Taking part in these extraordinary conversations were many of France’s intellectual and artistic élite: Breton, Louis Aragon, Antonin Artaud, Paul Éluard, Yves Tanguy, Raymond Queneau, Jacques Prévert, as well as migrants drawn to the modern scene in Paris such as Man Ray and Max Ernst.
Over the four years between 1928 and 1932 the “small matters” they discussed, placing them on record, included undressing, masturbation, fetishism, homosexuality, voyeurism, prostitution, bestiality, procreation, sodomy, fantasy, first time, third parties, shame, danger, cunnilingus, fellatio, coquetry and libertinism, masochism and sadism, mutualism (or lack of it), orgasm (detecting and faking), revulsion, joy and etiquette, as well as more esoteric activities such as coming in a woman’s ear or licking her eyeballs. Seven sessions took place before anyone thought to ask a woman for her side of the story.

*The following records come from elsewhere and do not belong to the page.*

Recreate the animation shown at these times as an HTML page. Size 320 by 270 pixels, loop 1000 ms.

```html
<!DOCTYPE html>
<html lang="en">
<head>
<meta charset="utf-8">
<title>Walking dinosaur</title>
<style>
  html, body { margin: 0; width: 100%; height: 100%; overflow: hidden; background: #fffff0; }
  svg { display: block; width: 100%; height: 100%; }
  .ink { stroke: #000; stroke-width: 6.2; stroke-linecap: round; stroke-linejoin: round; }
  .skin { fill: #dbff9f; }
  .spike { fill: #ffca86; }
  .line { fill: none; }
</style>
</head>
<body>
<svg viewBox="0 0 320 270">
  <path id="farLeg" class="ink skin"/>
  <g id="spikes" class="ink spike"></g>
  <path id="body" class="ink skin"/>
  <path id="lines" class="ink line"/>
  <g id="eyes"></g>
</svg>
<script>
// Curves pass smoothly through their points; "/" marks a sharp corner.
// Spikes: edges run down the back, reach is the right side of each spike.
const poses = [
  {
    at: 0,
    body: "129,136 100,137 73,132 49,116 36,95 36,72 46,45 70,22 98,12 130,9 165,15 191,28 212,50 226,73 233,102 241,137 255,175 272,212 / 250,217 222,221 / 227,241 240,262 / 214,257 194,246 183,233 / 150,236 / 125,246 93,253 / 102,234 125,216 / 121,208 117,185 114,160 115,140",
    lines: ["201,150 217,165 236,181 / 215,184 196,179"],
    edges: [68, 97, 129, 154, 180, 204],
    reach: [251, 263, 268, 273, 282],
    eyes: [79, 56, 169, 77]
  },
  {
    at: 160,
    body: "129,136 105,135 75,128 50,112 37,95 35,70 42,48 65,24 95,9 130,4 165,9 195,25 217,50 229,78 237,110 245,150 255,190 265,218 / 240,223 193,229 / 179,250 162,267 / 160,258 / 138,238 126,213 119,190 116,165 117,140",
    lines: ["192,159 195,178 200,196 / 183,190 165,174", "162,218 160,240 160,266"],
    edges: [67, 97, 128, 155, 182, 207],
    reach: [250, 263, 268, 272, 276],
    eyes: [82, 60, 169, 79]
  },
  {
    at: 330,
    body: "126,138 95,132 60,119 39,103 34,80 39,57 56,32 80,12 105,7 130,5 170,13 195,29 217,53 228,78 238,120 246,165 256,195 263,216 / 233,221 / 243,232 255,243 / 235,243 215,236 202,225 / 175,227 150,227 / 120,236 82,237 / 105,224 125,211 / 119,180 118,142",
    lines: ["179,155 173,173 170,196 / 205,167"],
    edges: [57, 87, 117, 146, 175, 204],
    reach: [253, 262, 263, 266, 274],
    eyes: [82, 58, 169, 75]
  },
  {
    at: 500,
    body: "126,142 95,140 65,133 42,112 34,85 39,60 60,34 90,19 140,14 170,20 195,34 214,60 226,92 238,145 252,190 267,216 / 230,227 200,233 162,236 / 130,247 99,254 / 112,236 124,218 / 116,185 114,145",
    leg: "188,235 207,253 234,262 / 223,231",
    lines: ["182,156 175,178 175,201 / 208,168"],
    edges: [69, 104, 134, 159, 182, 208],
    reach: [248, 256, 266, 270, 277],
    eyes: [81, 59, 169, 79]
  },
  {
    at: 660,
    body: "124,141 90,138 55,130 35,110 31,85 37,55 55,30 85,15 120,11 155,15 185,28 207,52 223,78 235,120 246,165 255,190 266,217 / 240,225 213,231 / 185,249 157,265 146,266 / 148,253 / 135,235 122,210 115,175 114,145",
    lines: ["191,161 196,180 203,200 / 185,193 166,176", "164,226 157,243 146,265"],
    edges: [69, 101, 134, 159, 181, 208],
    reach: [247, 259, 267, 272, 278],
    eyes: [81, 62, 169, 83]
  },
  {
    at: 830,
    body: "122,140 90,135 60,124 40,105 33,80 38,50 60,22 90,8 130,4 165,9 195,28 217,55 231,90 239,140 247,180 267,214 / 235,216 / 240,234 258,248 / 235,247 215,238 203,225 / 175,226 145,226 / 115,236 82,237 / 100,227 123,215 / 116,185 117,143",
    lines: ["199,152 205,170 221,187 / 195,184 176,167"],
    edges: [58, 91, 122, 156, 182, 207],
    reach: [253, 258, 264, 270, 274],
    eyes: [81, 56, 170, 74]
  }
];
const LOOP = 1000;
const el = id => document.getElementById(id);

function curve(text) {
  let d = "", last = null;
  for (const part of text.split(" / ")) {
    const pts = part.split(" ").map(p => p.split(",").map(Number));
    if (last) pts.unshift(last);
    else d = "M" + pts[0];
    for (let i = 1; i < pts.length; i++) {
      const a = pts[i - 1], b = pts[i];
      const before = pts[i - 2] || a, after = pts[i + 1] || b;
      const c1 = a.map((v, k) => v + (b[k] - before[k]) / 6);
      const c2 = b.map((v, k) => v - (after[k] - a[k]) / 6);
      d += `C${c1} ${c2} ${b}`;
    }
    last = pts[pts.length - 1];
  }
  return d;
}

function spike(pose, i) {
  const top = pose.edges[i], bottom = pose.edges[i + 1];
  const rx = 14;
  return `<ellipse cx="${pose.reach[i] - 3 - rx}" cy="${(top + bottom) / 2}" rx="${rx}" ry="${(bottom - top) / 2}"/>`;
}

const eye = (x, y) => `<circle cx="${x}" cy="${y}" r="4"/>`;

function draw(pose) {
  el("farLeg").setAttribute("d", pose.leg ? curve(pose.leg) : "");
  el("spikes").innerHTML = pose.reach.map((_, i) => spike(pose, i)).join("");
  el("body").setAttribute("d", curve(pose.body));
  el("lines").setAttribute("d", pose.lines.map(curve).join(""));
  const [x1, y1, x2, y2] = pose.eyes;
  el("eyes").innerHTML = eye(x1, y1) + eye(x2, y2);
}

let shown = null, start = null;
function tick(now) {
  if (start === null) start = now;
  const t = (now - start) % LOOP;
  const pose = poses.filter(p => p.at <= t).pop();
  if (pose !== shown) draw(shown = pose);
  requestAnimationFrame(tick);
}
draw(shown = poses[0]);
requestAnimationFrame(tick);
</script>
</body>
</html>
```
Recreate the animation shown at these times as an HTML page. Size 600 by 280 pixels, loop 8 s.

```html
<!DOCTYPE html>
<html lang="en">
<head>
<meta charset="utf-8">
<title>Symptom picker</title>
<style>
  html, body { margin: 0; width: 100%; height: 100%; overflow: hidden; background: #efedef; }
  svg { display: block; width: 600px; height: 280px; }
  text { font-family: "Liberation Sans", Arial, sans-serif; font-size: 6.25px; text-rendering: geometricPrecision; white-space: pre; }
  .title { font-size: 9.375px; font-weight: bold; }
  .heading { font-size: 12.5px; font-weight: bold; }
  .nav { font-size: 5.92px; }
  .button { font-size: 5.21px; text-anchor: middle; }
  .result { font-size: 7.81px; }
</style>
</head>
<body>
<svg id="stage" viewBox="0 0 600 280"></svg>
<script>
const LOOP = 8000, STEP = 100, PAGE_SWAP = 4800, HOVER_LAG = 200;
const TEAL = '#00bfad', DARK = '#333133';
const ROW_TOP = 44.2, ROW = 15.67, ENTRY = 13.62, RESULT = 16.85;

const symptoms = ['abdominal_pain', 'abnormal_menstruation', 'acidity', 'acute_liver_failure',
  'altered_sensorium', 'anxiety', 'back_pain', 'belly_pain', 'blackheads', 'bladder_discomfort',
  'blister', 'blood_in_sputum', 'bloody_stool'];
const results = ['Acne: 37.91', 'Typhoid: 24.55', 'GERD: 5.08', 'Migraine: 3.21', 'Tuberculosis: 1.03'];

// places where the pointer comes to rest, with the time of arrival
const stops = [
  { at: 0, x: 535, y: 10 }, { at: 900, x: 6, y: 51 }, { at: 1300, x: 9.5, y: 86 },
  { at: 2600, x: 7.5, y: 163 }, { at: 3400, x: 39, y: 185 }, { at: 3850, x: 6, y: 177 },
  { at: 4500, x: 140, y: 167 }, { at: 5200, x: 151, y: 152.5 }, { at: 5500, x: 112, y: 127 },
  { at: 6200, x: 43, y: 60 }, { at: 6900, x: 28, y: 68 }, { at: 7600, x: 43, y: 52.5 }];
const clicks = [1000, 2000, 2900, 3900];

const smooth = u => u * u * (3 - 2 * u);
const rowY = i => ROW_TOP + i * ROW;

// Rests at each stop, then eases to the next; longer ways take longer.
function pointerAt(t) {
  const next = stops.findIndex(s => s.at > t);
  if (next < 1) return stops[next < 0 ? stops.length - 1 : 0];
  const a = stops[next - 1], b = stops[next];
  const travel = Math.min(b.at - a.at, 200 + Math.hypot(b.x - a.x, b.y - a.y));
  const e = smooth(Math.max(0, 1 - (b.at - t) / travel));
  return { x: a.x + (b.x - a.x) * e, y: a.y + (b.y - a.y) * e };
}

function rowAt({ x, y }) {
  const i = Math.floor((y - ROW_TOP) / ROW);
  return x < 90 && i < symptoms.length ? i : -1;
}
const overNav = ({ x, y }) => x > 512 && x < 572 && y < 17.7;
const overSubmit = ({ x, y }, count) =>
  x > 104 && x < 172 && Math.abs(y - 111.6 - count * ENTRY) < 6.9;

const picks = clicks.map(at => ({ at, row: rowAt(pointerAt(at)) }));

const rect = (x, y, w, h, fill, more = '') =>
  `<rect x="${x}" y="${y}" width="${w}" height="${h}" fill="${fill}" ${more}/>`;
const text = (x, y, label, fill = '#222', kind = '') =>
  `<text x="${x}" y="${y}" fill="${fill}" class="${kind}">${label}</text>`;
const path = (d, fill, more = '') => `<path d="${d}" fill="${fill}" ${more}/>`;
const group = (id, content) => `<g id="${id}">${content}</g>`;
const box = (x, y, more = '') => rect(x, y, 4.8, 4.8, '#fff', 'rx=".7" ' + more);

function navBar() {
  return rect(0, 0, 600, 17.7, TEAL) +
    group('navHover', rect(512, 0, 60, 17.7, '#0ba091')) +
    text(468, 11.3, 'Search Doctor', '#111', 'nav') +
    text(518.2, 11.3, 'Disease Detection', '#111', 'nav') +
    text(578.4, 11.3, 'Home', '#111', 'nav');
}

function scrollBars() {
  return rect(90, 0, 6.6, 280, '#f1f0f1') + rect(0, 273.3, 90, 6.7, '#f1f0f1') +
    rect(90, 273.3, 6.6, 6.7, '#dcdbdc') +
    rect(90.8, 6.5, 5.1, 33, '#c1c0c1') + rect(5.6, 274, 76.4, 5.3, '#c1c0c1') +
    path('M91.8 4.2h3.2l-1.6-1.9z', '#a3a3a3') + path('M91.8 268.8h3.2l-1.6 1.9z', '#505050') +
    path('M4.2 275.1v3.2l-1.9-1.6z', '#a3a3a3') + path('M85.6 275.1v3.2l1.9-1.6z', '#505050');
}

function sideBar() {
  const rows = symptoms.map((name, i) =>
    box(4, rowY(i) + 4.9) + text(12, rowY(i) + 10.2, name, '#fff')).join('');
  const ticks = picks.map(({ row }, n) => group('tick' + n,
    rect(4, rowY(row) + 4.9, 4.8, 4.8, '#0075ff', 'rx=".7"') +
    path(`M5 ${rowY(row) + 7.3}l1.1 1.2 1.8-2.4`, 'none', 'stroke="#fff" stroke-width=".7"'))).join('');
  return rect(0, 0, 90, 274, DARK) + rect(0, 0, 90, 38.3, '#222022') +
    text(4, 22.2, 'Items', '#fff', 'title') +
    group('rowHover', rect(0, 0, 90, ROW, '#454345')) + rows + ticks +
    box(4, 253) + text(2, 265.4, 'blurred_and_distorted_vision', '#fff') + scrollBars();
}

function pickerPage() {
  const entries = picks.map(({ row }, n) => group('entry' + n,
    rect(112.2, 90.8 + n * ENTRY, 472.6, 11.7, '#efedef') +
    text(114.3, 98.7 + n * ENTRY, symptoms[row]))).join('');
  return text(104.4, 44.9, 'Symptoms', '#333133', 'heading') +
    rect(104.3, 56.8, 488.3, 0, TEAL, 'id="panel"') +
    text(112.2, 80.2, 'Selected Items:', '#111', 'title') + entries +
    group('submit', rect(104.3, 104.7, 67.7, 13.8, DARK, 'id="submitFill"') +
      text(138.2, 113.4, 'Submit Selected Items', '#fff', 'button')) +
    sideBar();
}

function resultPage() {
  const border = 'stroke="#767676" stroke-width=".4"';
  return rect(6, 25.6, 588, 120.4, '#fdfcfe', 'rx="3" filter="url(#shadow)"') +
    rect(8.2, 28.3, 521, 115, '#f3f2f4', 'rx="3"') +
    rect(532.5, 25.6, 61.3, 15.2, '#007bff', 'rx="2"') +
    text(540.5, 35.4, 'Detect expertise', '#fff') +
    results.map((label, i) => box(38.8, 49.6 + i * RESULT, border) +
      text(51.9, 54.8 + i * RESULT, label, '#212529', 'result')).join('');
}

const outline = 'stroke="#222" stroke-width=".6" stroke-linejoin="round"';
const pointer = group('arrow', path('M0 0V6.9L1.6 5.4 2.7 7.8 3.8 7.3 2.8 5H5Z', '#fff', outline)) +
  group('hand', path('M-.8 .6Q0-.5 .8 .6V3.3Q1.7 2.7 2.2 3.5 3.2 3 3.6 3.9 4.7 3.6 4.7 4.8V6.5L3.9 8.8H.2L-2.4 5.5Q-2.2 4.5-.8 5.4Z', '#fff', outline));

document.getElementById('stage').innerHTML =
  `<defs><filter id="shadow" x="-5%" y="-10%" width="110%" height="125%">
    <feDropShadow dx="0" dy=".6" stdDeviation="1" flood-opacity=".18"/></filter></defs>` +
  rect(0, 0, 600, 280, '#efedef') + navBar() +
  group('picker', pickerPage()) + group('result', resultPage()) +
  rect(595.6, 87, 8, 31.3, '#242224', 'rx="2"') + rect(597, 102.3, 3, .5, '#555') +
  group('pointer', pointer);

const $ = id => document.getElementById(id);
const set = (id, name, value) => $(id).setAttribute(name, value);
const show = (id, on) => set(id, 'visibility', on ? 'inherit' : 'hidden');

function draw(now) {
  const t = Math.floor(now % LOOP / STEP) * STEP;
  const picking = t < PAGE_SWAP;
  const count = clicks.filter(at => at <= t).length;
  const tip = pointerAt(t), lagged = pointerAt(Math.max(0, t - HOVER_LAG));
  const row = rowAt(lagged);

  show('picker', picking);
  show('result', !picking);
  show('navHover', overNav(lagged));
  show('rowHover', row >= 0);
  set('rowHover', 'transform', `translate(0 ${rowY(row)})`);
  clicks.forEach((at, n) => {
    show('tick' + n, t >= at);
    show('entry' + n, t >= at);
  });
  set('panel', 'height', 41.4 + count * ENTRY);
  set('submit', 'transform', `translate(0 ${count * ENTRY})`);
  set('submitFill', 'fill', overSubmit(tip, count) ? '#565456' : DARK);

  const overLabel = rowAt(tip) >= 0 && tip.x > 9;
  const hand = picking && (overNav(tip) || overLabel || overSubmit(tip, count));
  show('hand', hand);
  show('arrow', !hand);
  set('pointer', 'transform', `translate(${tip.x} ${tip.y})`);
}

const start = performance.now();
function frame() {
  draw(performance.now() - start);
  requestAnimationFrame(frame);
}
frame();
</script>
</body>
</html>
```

Despite Breton’s best and sometimes bullying efforts to keep the sessions on track, the discussions continually unravelled, collapsing under the weight of prejudice and illogic or veering off into the absurd. It is the dramatist Artaud who observes that the effort to speak openly about sex inevitably involves ostentation – and, he might also have added, in the effort to classify something so unruly and inexhaustible, hilarity.
Yet the Surrealists’ unlikely inquiries point the way to the 20th-century’s major social science projects on sexuality: both Alfred Kinsey and Shere Hite shared their question and answer methodology, though they attempted to structure their research and make it professionally neutral, stripped of the bias and embarrassment so evident here. The Surrealists, by contrast, had no covering context of credibility: they revealed themselves to one another out in the open and through interaction, and it is this that makes these records so fascinating, so three-dimensionally human.
If the Surrealist contribution to science has often been neglected in favour of their aesthetic, so too, Freud’s influence on the movement is more often proclaimed than that of Marx. But more than a quarter of the 40 participants in these discussions were at one time or another members of the PCF, the French communist party, and the larger matter the Surrealists were investigating, about love’s potential to abate alienation, however temporarily, was informed as much by ideas about human liberation that were coursing through Europe in the decade after the Russian Revolution, as by the new Viennese science.
Not that the relationship was untroubled: in her Afterword, Dawn Ades writes that the PCF regarded the Surrealists’ courting of the erotic as “indistinguishable from pornography”. Breton’s aim was to keep a balance between Marx and Freud while defending the Surrealists’ right to extend the dialectic to the exploration of consciousness (“How can one accept…that the dialectical method can only be validly applied to the solution of social problems?” he demands of more “narrow-minded revolutionaries”).
Certainly Marx’s influence can be felt in the Surrealists’ disagreements over whether desire must be reciprocal, and whether love can yield to some kind of materialist proof or is better considered as incarnate mystery.
For all the vanity and prejudice on display in these conversations, what remains most striking is the courage of the participants, their fearless desire to uncover and destigmatise.
Despite our openness today – from feminism’s abstract theorising to the internet’s graphic revelations – it’s inconceivable that a comparable bunch of writers, artists and journalists, without the veil of anonymity, would sit down and talk so frankly together about sexual inclination.
As a later Surrealist inquiry into Erotic Representation noted, people are increasingly willing to discuss the “position of partners’ bodies during the act of love”, but are still largely “silent over the positions of their minds”.
• Investigating Sex: Surrealist Discussions 1928-32. Edited by José Pierre, with an Introduction by JoAnn Wypijewski and Afterword by Dawn Ades. Verso £9.99